Directions for this task: Within the listing below, the lines containing "earth" are to be counted. Give the number only.

*** Opening Recorded data ***

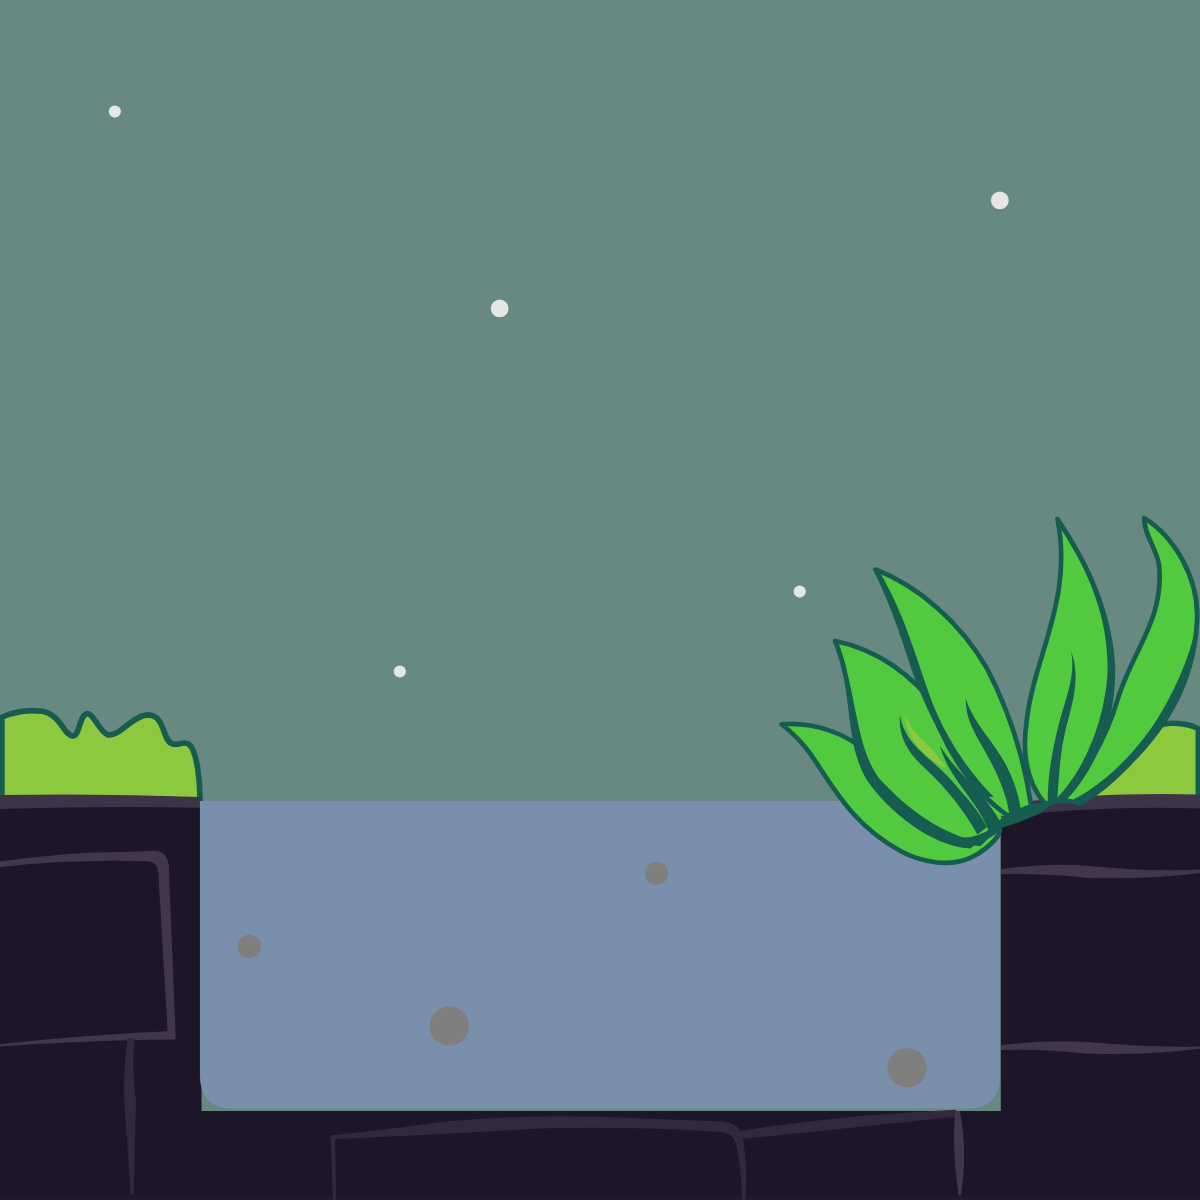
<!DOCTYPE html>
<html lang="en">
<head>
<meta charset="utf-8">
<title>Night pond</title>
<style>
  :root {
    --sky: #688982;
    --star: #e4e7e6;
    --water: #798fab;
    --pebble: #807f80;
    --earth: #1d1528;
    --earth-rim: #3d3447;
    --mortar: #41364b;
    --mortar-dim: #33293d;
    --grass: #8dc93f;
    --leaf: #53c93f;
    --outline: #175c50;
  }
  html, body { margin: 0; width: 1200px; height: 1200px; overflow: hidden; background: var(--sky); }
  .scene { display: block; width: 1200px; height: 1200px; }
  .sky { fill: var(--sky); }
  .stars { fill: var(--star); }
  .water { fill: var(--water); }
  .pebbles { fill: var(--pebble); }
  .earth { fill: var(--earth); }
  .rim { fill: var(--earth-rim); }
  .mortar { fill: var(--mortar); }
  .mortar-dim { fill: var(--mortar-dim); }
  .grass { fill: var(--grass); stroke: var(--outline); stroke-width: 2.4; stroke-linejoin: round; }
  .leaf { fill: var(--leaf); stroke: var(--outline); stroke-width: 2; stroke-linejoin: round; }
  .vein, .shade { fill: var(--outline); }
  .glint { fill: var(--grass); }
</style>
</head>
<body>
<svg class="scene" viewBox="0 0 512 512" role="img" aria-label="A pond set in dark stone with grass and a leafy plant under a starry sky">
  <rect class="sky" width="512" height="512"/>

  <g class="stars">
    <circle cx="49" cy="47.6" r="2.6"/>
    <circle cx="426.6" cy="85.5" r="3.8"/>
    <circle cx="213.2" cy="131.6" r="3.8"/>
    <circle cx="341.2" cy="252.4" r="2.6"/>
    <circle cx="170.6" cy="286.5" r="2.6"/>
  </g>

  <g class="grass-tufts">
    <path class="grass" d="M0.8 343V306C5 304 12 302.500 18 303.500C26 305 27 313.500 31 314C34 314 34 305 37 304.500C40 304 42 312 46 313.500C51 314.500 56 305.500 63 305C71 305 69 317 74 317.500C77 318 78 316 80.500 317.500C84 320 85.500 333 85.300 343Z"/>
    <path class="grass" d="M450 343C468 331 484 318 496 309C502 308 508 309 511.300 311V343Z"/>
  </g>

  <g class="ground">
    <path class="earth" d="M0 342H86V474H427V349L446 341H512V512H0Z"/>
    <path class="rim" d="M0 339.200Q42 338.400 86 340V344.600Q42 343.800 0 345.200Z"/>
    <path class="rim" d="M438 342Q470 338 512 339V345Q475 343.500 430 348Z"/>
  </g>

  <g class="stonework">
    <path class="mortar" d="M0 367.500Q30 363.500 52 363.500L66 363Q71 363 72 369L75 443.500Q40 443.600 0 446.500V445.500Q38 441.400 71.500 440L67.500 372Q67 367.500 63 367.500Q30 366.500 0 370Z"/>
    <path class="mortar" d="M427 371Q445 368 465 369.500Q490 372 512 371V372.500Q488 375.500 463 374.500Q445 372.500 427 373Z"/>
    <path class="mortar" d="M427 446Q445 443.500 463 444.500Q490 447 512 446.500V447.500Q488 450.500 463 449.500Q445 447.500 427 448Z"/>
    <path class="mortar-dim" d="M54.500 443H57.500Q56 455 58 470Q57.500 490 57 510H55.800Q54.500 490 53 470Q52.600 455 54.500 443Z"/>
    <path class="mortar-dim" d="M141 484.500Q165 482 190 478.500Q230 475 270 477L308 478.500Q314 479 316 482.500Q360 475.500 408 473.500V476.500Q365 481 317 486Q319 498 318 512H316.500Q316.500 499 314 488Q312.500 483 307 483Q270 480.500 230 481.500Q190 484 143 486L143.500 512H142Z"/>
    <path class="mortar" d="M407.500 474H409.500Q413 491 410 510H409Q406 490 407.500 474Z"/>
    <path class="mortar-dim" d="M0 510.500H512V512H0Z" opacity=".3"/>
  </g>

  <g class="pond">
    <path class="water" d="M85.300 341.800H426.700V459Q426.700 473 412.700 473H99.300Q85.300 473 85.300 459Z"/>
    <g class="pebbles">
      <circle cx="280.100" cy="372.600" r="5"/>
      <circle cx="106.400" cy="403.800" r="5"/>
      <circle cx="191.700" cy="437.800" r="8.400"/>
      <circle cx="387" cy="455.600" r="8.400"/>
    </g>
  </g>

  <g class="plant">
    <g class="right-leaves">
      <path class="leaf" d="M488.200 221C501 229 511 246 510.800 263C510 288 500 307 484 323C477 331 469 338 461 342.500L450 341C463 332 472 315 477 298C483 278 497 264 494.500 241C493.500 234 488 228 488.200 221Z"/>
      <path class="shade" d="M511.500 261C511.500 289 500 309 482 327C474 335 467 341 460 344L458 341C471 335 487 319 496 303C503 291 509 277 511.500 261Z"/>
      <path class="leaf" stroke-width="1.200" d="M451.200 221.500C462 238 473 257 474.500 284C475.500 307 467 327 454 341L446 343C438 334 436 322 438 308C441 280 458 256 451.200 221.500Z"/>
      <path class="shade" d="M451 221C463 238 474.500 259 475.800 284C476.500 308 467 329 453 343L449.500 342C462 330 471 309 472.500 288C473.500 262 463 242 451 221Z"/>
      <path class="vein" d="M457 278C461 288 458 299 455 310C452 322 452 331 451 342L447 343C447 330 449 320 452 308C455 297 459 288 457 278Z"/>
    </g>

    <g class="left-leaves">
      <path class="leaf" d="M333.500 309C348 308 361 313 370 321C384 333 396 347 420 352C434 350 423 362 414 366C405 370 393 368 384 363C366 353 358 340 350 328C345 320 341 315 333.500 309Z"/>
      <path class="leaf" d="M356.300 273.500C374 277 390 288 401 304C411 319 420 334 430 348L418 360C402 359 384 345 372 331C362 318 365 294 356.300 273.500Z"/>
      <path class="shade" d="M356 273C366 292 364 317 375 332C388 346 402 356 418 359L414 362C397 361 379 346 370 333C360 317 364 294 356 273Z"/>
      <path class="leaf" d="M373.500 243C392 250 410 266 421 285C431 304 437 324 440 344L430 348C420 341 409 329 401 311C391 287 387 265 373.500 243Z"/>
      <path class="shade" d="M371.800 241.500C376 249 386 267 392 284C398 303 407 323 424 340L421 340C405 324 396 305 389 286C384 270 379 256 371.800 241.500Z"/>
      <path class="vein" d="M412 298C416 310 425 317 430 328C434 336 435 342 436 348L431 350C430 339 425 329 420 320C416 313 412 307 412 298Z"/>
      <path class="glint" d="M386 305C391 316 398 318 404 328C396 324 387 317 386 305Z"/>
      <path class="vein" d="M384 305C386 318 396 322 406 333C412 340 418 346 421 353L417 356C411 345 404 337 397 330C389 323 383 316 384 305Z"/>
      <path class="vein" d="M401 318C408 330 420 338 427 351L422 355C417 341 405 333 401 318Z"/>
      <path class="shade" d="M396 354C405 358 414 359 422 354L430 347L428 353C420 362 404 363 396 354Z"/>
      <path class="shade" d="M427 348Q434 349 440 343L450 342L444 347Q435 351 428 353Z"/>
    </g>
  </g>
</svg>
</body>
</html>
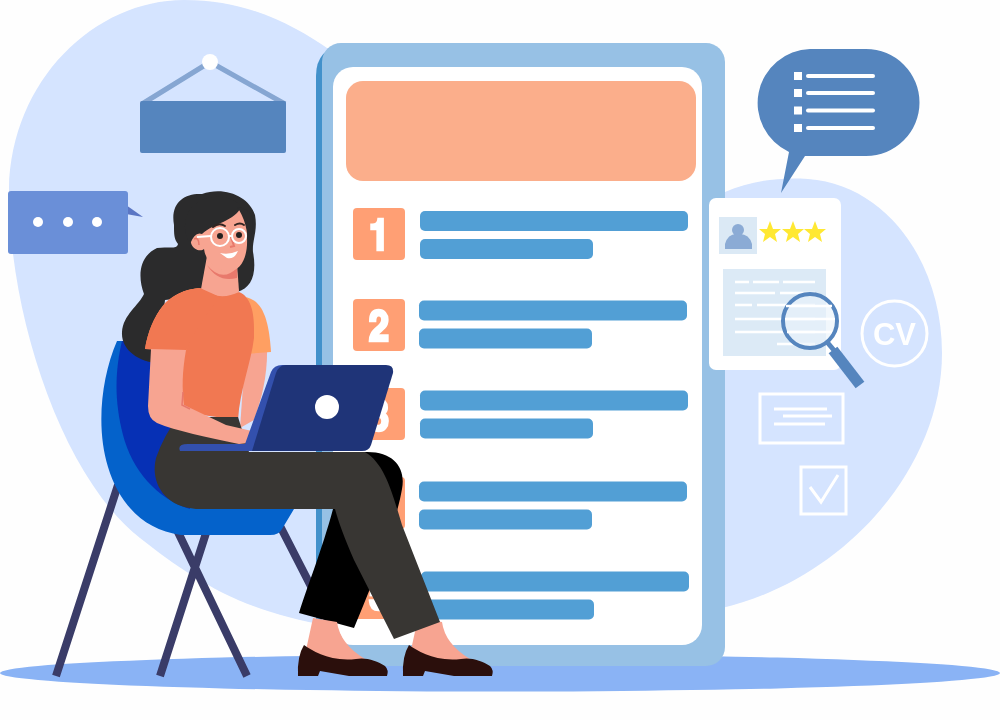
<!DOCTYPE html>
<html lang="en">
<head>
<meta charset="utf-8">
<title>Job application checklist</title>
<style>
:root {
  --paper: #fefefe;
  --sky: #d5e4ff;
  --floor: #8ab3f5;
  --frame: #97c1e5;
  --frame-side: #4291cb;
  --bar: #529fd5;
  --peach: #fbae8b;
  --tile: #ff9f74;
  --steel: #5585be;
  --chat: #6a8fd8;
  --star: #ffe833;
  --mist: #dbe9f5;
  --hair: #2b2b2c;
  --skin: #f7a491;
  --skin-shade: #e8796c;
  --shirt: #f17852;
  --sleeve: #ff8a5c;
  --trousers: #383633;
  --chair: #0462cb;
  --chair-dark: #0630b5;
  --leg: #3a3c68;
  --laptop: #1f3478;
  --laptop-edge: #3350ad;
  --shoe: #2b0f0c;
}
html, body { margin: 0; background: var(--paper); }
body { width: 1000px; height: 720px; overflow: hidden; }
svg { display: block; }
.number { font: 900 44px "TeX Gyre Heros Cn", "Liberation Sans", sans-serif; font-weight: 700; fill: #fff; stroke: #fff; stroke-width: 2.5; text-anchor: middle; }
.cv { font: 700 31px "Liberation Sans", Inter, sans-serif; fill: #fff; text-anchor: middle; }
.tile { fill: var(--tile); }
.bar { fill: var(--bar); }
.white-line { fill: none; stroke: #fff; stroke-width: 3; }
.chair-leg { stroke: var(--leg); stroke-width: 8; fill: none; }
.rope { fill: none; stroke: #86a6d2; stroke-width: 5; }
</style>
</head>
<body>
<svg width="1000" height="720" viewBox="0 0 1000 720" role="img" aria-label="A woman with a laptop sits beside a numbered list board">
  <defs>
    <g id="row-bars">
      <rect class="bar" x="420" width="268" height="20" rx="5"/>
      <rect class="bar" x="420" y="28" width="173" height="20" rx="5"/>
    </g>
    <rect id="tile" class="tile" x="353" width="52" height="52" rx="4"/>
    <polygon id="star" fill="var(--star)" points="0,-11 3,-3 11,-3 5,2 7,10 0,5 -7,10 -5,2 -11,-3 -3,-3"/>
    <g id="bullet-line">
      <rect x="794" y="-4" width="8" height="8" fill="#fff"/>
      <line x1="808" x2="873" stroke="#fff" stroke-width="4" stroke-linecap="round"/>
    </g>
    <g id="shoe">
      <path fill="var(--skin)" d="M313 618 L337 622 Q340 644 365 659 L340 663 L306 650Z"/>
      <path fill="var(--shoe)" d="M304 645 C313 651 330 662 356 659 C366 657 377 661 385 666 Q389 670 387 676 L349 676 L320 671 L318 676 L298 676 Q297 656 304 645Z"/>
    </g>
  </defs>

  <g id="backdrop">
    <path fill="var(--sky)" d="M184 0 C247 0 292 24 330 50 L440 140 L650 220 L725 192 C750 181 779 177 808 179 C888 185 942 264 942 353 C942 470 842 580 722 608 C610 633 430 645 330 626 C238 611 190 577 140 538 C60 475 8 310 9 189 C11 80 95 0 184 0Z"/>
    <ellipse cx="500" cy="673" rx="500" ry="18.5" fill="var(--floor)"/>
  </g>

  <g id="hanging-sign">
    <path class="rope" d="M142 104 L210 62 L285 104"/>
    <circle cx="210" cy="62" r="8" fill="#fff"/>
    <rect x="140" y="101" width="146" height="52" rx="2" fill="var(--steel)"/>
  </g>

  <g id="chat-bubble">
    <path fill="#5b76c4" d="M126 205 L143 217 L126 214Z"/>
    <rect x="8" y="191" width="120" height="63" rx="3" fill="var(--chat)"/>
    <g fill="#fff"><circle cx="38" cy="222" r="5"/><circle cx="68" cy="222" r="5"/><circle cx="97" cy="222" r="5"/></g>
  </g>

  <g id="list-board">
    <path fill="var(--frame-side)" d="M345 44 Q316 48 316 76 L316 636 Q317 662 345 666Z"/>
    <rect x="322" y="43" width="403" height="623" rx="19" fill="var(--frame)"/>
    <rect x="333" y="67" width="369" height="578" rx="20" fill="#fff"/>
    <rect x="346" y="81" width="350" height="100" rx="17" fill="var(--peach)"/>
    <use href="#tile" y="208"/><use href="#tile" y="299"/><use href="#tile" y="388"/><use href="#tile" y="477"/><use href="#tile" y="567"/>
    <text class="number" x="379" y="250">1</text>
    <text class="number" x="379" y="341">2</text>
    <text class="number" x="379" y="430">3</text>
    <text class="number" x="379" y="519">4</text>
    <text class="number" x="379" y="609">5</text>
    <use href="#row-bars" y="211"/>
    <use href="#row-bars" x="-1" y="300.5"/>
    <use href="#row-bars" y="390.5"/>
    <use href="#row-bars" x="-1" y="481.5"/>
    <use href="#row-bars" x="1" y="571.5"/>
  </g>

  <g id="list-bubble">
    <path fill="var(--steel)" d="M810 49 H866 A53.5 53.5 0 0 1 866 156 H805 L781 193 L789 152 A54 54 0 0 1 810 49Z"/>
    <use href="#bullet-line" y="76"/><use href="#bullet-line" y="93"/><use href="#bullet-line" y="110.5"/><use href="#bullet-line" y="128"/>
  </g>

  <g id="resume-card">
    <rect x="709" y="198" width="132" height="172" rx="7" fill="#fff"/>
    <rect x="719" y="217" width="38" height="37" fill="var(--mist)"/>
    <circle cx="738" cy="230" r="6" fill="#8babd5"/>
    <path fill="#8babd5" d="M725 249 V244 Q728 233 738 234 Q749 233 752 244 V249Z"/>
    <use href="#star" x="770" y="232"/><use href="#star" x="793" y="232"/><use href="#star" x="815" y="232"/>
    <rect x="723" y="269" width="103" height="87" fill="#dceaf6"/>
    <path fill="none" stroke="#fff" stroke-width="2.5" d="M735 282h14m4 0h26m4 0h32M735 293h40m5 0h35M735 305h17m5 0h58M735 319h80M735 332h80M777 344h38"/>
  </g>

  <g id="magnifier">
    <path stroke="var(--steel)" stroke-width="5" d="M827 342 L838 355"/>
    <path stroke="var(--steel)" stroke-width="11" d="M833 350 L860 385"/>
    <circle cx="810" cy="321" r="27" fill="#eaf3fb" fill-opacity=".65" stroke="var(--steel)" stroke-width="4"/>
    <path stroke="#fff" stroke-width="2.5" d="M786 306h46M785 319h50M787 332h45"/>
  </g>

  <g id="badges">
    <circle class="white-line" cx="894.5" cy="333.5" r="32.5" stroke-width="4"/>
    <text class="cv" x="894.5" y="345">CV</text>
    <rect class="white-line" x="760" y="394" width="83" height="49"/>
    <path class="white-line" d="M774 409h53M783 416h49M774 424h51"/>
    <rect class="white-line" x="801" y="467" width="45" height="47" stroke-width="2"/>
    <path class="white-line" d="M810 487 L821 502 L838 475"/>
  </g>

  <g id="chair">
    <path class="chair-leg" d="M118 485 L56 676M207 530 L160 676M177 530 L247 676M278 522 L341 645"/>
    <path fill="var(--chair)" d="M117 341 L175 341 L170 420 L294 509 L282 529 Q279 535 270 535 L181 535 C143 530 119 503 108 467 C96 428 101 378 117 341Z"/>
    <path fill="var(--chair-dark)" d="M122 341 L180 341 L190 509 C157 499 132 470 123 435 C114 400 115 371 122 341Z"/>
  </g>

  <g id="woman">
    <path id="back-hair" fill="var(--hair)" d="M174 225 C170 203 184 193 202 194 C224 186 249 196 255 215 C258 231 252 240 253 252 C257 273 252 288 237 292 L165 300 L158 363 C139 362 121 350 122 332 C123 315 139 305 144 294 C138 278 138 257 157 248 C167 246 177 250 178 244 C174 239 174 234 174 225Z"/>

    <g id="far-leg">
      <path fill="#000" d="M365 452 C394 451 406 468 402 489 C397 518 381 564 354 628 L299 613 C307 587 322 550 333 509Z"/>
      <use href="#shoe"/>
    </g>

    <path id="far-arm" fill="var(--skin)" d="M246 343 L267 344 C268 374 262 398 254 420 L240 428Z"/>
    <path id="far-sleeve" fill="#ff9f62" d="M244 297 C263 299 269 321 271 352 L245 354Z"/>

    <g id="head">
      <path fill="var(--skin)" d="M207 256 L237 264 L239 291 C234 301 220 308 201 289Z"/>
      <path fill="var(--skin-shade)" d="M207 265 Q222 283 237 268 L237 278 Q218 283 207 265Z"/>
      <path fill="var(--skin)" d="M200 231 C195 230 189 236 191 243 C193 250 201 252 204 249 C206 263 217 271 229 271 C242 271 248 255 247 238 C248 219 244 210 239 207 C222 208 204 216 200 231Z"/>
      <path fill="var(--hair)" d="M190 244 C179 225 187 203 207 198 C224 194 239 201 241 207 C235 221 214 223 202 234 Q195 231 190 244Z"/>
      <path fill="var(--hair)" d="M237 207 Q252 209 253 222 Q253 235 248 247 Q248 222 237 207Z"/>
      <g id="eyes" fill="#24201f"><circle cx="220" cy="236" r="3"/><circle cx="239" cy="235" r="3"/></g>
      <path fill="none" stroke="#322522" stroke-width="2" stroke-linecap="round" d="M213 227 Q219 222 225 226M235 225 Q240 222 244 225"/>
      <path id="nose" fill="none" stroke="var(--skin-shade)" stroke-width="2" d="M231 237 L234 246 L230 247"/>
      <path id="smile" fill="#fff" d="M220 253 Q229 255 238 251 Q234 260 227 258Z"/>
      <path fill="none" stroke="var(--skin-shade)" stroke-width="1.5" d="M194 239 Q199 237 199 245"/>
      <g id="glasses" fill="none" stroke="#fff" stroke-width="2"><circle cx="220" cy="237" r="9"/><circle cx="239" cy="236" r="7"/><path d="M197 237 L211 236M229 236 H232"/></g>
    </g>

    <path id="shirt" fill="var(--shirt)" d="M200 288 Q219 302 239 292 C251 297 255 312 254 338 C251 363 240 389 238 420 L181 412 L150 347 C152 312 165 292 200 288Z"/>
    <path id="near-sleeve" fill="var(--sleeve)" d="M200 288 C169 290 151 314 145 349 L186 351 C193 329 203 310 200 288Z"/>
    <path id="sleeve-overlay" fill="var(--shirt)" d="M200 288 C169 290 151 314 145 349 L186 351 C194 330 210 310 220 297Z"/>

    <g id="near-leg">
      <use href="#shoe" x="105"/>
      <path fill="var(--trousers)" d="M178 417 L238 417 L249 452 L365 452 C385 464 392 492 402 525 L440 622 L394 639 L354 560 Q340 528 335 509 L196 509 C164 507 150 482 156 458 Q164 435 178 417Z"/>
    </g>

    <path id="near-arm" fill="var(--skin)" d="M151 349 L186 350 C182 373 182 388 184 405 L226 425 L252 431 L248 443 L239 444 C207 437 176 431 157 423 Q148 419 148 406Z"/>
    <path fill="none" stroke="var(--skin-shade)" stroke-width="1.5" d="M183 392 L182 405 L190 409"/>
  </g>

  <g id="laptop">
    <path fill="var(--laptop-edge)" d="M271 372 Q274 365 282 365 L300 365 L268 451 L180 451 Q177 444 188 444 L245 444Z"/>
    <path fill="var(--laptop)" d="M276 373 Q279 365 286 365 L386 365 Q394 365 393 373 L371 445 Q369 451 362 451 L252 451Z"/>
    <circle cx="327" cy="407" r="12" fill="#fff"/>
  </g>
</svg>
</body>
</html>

*** Closing Recorded data ***

Final answer: 5